▸ **Required action**
Check every line of the entries below for "labelX", and copy the lines that have it.

▸ **Information**
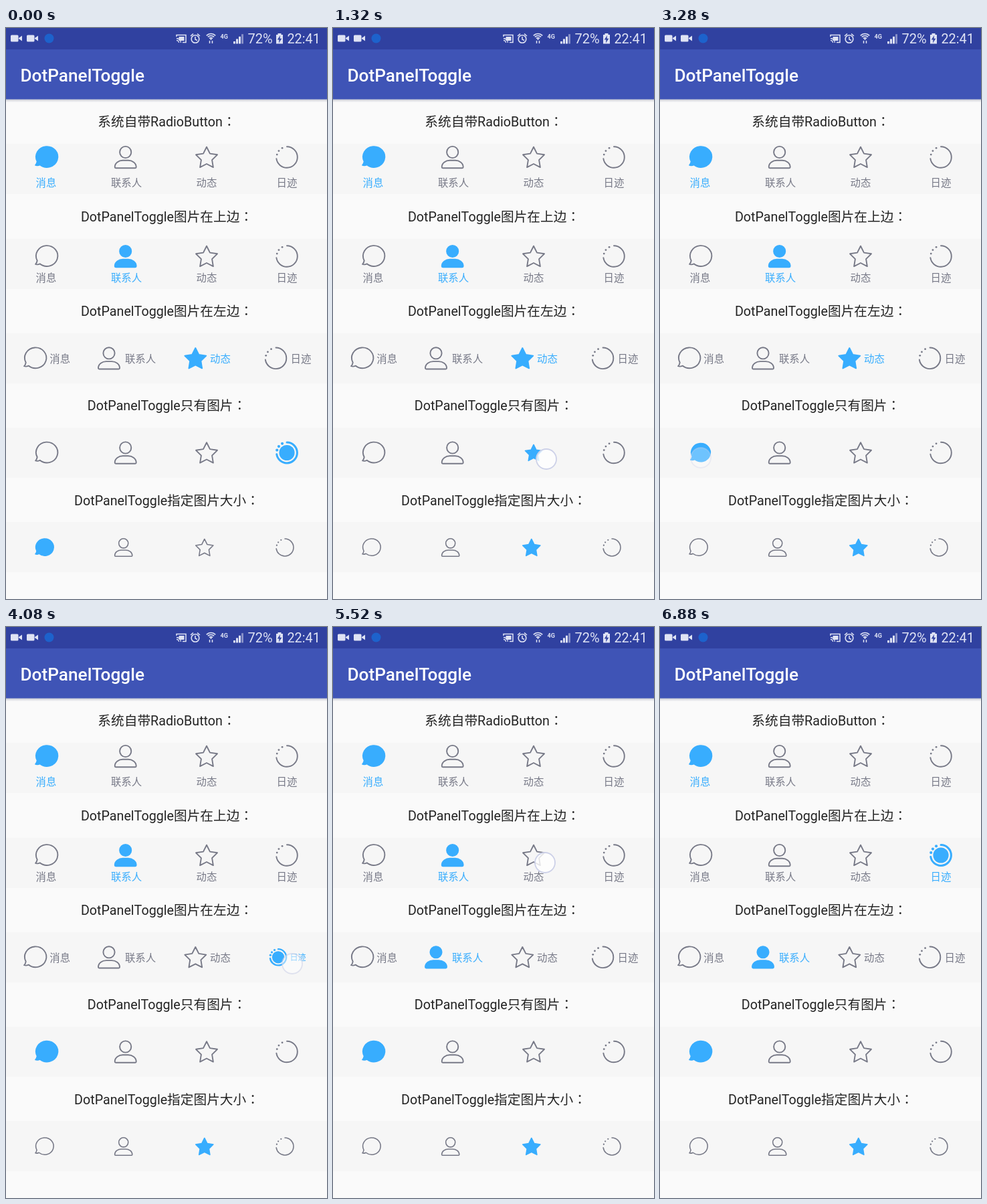
Recreate the animation shown at these times as an HTML page with a canvas. Size 480 by 853 pixels, loop 6.94 s.

```html
<!DOCTYPE html>
<html lang="zh-CN">
<head>
<meta charset="utf-8">
<style>
html, body { margin: 0; width: 480px; height: 853px; overflow: hidden; background: #fafafa; }
canvas { display: block; }
</style>
</head>
<body>
<canvas width="480" height="853"></canvas>
<script>
const LOOP = 6940, DIP = 560, FADE = 200;
const GREY = '#777987', BLUE = '#38adfe', PALE = '#dfe3f4';
const FONT = 'Roboto, "Noto Sans CJK SC", "Noto Sans CJK", sans-serif';
const COLON = '"Noto Sans CJK JP", "Noto Sans CJK", sans-serif';
const c = document.querySelector('canvas').getContext('2d');

const LABELS = ['消息', '联系人', '动态', '日迹'];
const NAME = 'DotPanelToggle';
const HEADINGS = ['系统自带RadioButton', NAME + '图片在上边', NAME + '图片在左边',
  NAME + '只有图片', NAME + '指定图片大小'];
const START = [0, 1, 2, 3, 0];

// icon centres, icon size, pivot and optional label centres for each row
const TOP_X = [60.3, 178.7, 300, 420], COLS = [60, 180, 300, 420];
const ROWS = [
  { x: TOP_X, y: 193, size: 1, pivot: 210.5, labelX: COLS, labelY: 231.5 },
  { x: TOP_X, y: 341, size: 1, pivot: 352, labelX: COLS, labelY: 373 },
  { x: [43.3, 154, 283.3, 403.5], y: 493.3, size: 1, pivot: 493.3,
    labelX: [80.7, 201, 320.5, 441], labelY: 493.7 },
  { x: TOP_X, y: 634.5, size: 1, pivot: 634.5 },
  { x: [57.2, 175.7, 296.8, 417], y: 776, size: .82, pivot: 776 }
];

// row, column, touch x, touch y, touch start, selection, fade start
const TAPS = [
  [4, 2, 312, 777, 160, 480, 560],
  [3, 2, 319, 644, 820, 1140, 1340],
  [3, 1, 167, 644, 1700, 2140, 2240],
  [3, 0, 61, 642, 2840, 3190, 3150],
  [2, 3, 428, 503, 3540, 3900, 4000],
  [2, 1, 220, 503, 4290, 4712, 4860],
  [1, 2, 317, 352, 5240, 5580, 5680],
  [1, 3, 442, 352, 5960, 6320, 6270]
];

const BUBBLE = new Path2D('M-13.6 6.5A16.2 15.4 0 1 1-9.6 11.3Q-13 13-16.2 11.9Q-14.2 10-13.6 6.5Z');
const PERSON = new Path2D('M8.6-7.5A8.6 8.6 0 1 1-8.6-7.5A8.6 8.6 0 1 1 8.6-7.5Z' +
  'M-14.5 16.2H14.5Q16 16.2 16 14.7C16 8.5 10 4.8 4 4.8H-4C-10 4.8-16 8.5-16 14.7Q-16 16.2-14.5 16.2Z');
const STAR = new Path2D();
for (let i = 0; i < 10; i++) {
  const r = i % 2 ? 8.5 : 16.8, a = i * Math.PI / 5;
  STAR.lineTo(r * Math.sin(a), 1.5 - r * Math.cos(a));
}
STAR.closePath();
const SHAPES = [BUBBLE, PERSON, STAR];

const rad = deg => deg * Math.PI / 180;

function rect(color, x, y, w, h) {
  c.fillStyle = color;
  c.fillRect(x, y, w, h);
}

function disc(x, y, r) {
  c.beginPath();
  c.arc(x, y, r, 0, 7);
  c.fill();
}

function arc(x, y, r, from, to) {
  c.beginPath();
  c.arc(x, y, r, rad(from), rad(to));
  c.stroke();
}

function line(d, width) {
  c.lineWidth = width;
  c.stroke(new Path2D(d));
}

function text(s, x, y, size, color, align = 'left', weight = 400, family = FONT) {
  c.font = `${weight} ${size}px ${family}`;
  c.fillStyle = color;
  c.textAlign = align;
  c.fillText(s, x, y);
}

function icon(kind, x, y, size, on) {
  c.save();
  c.translate(x, y);
  c.scale(size, size);
  c.strokeStyle = c.fillStyle = on ? BLUE : GREY;
  c.lineWidth = 1.9;
  c.lineJoin = c.lineCap = 'round';
  if (kind < 3) {
    c.stroke(SHAPES[kind]);
    if (on) c.fill(SHAPES[kind]);
  } else {
    if (on) {
      c.lineWidth = 3;
      disc(0, 0, 11.6);
    }
    arc(0, 0, on ? 15.4 : 15.8, -90, 172);
    for (const a of [195, 218, 243])
      disc(15.3 * Math.cos(rad(a)), 15.3 * Math.sin(rad(a)), on ? 2.1 : 1.4);
  }
  c.restore();
}

function statusBar() {
  rect('#3041a0', 0, 0, 480, 32);
  c.fillStyle = c.strokeStyle = PALE;
  c.lineCap = 'butt';
  c.lineJoin = 'miter';
  for (const x of [7, 31]) {
    c.beginPath();
    c.roundRect(x, 10.5, 11.5, 10, 1.5);
    c.fill();
    c.fill(new Path2D(`M${x + 12} 15L${x + 17} 11.5V19.5L${x + 12} 16Z`));
  }
  c.fillStyle = '#1d62cc';
  disc(64.5, 15.5, 7);

  // cast
  c.strokeStyle = c.fillStyle = PALE;
  line('M255 13V10.5H269V21.5H264', 1.5);
  c.lineWidth = 1.3;
  arc(255, 22, 3.5, -90, 0);
  arc(255, 22, 6.5, -90, 0);
  c.fillRect(258.5, 13, 8, 6);
  // alarm
  c.lineWidth = 1.6;
  arc(283, 16.5, 5.8, 0, 360);
  line('M283 13V17L286 18.5M276 12L280 8.7M290 12L286 8.7', 1.5);
  // wireless
  c.lineWidth = 1.7;
  for (const r of [3.5, 6.5, 9.5]) arc(306.5, 18, r, -135, -45);
  disc(306.5, 16.5, 1.3);
  line('M304.5 19V23M308.5 19V23', 1.5);
  text('4G', 320.5, 15.5, 9, PALE, 'left', 700);
  // signal
  for (let i = 0; i < 4; i++)
    rect(i < 3 ? PALE : '#8790c8', 340 + i * 4, 20 - i * 3.6, 3, 3.5 + i * 3.6);
  text('72%', 361.5, 23, 20, PALE);
  // battery
  rect(PALE, 404, 10, 10, 13.5);
  rect(PALE, 406.5, 8, 5, 2);
  c.fillStyle = '#3041a0';
  c.fill(new Path2D('M410 11L405.8 17.5H408.5L408 22.5L412.3 15.8H409.5Z'));
  text('22:41', 420.5, 23, 19.8, PALE);
}

function header() {
  const shade = c.createLinearGradient(0, 106, 0, 111);
  shade.addColorStop(0, '#c3c5d0');
  shade.addColorStop(1, '#fafafa');
  rect(shade, 0, 106, 480, 5);
  rect('#3f54b6', 0, 32, 480, 74.5);
  text(NAME, 21.5, 79.5, 26.2, '#fff', 'left', 500);
}

function heading(s, y) {
  const size = 19.7;
  c.font = `400 ${size}px ${FONT}`;
  const w = c.measureText(s).width, x = 240.5 - (w + size) / 2;
  text(s, x, y, size, '#242424');
  text('：', x + w, y, size, '#242424', 'left', 400, COLON);
}

function button(row, col, on, scale) {
  const r = ROWS[row], px = COLS[col];
  c.save();
  c.translate(px, r.pivot);
  c.scale(scale, scale);
  c.translate(-px, -r.pivot);
  icon(col, r.x[col], r.y, r.size, on);
  if (r.labelX)
    text(LABELS[col], r.labelX[col], r.labelY + 5.8, 15.4, on ? BLUE : GREY, 'center');
  c.restore();
}

function touch(x, y, alpha) {
  c.globalAlpha = alpha;
  c.beginPath();
  c.arc(x, y, 15, 0, 7);
  c.fillStyle = 'rgba(255,255,255,.8)';
  c.fill();
  c.strokeStyle = '#cdd1e8';
  c.lineWidth = 1.8;
  c.stroke();
  c.globalAlpha = 1;
}

function draw(t) {
  const chosen = [...START], since = [];
  for (const [row, col, , , , at] of TAPS)
    if (t >= at) {
      chosen[row] = col;
      since[row] = t - at;
    }

  rect('#fafafa', 0, 0, 480, 853);
  statusBar();
  header();
  ROWS.forEach((r, row) => {
    const top = row * 141.3;
    heading(HEADINGS[row], 147.3 + top);
    rect('#f6f6f6', 0, Math.round(173.2 + top), 480, 75);
    for (let col = 0; col < 4; col++) {
      const on = chosen[row] === col;
      const dip = on && since[row] < DIP ? Math.sin(Math.PI * since[row] / DIP) : 0;
      button(row, col, on, 1 - .25 * dip);
    }
  });
  for (const [, , x, y, start, , end] of TAPS) {
    const alpha = Math.min(1, (t - start) / 60, 1 - (t - end) / FADE);
    if (alpha > 0) touch(x, y, alpha);
  }
}

function frame() {
  draw(performance.now() % LOOP);
  requestAnimationFrame(frame);
}
frame();
</script>
</body>
</html>
```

▸ **Output for this exercise**
  { x: TOP_X, y: 193, size: 1, pivot: 210.5, labelX: COLS, labelY: 231.5 },
  { x: TOP_X, y: 341, size: 1, pivot: 352, labelX: COLS, labelY: 373 },
    labelX: [80.7, 201, 320.5, 441], labelY: 493.7 },
  if (r.labelX)
    text(LABELS[col], r.labelX[col], r.labelY + 5.8, 15.4, on ? BLUE : GREY, 'center');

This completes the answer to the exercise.